■ Given data ■
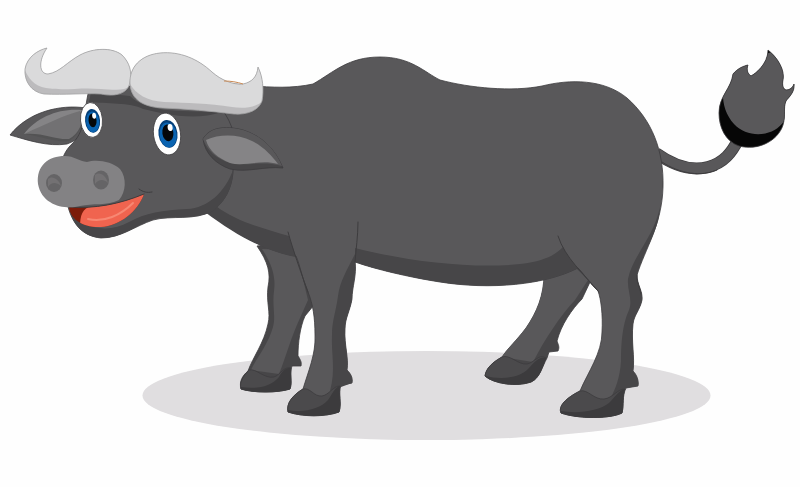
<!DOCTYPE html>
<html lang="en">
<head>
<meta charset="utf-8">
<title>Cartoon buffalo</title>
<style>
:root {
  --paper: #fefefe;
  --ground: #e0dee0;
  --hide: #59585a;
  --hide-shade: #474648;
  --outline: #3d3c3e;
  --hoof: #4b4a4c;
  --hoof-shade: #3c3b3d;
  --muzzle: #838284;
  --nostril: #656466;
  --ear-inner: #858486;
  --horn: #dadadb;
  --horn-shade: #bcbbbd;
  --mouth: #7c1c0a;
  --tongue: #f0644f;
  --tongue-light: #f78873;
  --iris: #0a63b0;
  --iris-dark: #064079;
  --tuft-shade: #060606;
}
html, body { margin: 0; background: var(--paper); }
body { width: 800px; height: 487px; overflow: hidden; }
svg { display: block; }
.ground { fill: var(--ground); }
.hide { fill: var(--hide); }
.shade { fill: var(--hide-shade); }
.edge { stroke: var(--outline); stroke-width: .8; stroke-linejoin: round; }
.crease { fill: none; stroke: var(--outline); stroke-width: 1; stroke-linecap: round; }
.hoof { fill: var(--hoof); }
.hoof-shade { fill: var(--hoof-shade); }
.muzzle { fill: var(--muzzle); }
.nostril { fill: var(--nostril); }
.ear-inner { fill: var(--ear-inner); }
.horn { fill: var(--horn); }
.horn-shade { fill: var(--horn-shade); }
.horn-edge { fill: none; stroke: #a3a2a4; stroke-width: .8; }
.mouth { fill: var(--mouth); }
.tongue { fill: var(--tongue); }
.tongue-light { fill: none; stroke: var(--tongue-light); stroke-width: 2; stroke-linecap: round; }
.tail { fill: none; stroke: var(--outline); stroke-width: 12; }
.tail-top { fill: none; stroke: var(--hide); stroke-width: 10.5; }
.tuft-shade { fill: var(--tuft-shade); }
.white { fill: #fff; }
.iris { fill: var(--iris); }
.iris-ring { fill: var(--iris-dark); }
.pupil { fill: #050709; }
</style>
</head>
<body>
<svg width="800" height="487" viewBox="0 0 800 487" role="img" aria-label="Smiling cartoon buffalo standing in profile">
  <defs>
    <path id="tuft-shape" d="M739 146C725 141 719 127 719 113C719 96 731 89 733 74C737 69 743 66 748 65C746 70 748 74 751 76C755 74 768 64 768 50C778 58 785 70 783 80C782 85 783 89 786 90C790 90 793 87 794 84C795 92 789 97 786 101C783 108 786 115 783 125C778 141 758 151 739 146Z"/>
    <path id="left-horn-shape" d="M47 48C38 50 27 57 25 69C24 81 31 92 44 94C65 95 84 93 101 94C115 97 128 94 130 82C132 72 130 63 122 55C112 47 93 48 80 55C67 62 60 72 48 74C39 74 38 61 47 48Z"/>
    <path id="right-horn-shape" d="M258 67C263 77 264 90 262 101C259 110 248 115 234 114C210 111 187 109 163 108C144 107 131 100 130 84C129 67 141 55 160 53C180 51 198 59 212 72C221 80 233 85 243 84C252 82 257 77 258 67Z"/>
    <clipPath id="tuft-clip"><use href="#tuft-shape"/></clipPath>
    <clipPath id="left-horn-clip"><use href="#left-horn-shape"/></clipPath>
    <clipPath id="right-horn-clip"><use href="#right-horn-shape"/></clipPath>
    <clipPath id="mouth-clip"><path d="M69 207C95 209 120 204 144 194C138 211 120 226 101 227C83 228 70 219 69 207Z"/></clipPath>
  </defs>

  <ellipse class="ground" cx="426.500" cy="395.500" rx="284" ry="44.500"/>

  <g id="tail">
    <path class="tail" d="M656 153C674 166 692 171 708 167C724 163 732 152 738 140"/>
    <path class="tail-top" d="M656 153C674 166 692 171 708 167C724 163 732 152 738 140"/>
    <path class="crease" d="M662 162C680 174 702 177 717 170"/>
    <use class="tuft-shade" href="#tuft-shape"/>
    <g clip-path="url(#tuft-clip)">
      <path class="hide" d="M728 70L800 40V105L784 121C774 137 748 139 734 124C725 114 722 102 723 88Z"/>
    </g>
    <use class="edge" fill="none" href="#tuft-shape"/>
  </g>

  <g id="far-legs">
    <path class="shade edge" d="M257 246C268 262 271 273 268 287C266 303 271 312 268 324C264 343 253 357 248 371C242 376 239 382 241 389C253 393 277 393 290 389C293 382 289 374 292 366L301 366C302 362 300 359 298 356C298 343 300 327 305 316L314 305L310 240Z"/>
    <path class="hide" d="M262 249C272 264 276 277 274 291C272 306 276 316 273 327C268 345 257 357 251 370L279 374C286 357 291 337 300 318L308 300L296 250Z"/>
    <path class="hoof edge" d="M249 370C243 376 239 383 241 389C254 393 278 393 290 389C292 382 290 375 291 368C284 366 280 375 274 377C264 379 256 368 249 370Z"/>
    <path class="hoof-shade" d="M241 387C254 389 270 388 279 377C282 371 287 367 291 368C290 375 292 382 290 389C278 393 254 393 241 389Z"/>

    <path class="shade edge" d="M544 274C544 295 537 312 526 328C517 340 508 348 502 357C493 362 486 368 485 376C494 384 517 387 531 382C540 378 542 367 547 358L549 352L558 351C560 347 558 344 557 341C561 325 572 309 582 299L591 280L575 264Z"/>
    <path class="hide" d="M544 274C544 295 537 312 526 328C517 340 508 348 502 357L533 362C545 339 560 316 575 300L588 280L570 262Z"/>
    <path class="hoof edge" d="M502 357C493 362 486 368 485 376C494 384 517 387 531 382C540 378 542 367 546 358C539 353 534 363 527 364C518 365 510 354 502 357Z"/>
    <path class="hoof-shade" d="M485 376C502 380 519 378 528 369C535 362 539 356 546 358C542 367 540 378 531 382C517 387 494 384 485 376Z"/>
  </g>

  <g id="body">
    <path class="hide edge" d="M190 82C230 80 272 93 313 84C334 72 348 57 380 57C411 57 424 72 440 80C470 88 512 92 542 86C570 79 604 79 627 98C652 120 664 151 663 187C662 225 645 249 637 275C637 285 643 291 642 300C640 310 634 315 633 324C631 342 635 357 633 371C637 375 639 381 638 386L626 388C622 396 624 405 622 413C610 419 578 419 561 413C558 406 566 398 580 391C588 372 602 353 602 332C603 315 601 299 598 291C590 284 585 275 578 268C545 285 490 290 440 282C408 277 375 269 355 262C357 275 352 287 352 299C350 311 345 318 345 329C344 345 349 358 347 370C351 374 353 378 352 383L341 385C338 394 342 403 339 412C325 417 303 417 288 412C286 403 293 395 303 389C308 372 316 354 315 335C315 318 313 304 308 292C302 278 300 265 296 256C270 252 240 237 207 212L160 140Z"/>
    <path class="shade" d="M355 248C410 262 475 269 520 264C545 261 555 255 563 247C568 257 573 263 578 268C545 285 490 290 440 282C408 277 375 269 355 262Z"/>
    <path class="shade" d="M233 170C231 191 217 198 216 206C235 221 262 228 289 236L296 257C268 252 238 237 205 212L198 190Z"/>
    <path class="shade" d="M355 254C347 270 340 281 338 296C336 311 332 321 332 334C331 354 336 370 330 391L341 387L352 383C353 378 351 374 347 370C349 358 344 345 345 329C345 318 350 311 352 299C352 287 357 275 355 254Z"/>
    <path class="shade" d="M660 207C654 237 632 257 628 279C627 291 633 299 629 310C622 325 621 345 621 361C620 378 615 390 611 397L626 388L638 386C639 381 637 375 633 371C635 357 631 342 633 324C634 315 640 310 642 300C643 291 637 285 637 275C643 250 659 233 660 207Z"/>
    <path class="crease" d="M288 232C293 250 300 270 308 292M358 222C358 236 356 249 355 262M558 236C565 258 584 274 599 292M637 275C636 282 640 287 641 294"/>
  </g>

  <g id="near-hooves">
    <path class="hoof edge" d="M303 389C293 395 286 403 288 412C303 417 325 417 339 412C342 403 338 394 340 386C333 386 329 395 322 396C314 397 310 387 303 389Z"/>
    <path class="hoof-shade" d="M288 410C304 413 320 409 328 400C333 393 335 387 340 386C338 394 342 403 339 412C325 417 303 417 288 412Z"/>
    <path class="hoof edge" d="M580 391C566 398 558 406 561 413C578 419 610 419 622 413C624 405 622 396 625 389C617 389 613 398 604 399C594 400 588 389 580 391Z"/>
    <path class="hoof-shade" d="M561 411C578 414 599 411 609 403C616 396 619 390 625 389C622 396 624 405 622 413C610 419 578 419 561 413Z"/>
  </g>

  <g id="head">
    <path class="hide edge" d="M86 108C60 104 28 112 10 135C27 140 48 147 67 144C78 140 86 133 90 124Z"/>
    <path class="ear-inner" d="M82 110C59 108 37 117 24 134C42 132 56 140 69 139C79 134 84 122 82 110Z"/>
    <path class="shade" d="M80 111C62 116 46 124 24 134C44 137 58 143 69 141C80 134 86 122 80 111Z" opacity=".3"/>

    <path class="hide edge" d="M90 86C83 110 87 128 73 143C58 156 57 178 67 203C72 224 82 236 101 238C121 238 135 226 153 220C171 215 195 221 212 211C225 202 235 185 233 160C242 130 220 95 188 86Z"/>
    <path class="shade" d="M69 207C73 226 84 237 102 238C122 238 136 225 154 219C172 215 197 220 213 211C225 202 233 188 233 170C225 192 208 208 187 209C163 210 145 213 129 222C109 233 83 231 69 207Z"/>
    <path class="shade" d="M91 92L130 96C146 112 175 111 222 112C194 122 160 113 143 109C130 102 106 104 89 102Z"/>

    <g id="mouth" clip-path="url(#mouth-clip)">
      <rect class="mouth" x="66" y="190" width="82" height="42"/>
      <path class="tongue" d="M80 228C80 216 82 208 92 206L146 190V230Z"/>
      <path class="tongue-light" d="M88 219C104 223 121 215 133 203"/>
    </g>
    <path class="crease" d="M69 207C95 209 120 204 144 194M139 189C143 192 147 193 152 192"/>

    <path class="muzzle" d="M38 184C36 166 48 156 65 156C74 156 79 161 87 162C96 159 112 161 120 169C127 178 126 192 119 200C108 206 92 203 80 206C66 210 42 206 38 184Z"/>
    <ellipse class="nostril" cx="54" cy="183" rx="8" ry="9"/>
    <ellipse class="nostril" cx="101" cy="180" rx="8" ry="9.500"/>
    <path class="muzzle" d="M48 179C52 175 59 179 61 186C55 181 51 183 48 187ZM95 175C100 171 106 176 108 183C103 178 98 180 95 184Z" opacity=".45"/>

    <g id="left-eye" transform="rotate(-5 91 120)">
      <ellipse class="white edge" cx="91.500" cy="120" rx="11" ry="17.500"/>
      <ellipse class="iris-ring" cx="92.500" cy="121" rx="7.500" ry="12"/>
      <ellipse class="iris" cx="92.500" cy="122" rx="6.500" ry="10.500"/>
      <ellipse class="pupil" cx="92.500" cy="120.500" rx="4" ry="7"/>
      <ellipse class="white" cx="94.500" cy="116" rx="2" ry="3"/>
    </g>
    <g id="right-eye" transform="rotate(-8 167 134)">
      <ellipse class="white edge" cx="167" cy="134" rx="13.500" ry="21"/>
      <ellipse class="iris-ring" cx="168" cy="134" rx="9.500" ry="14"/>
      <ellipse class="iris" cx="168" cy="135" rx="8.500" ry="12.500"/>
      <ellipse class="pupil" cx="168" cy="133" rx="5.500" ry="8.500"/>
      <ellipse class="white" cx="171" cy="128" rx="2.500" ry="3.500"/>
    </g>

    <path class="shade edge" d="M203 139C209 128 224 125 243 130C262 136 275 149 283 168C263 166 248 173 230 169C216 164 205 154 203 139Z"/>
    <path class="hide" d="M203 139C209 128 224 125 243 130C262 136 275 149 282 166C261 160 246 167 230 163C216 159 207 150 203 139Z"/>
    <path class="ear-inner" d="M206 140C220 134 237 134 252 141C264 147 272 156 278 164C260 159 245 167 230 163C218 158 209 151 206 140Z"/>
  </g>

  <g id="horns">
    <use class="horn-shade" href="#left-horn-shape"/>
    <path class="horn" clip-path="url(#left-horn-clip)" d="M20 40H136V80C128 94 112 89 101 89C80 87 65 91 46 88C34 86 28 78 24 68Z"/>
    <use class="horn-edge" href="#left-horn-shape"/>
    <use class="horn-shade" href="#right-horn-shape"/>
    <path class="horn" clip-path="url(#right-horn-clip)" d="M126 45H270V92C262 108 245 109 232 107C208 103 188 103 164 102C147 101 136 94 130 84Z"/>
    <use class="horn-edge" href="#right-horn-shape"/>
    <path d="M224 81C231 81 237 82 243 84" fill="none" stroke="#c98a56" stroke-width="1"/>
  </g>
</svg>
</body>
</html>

■ Problem ■
Find the lines above with the word "html". Copy them out.

■ Task response ■
<!DOCTYPE html>
<html lang="en">
html, body { margin: 0; background: var(--paper); }
</html>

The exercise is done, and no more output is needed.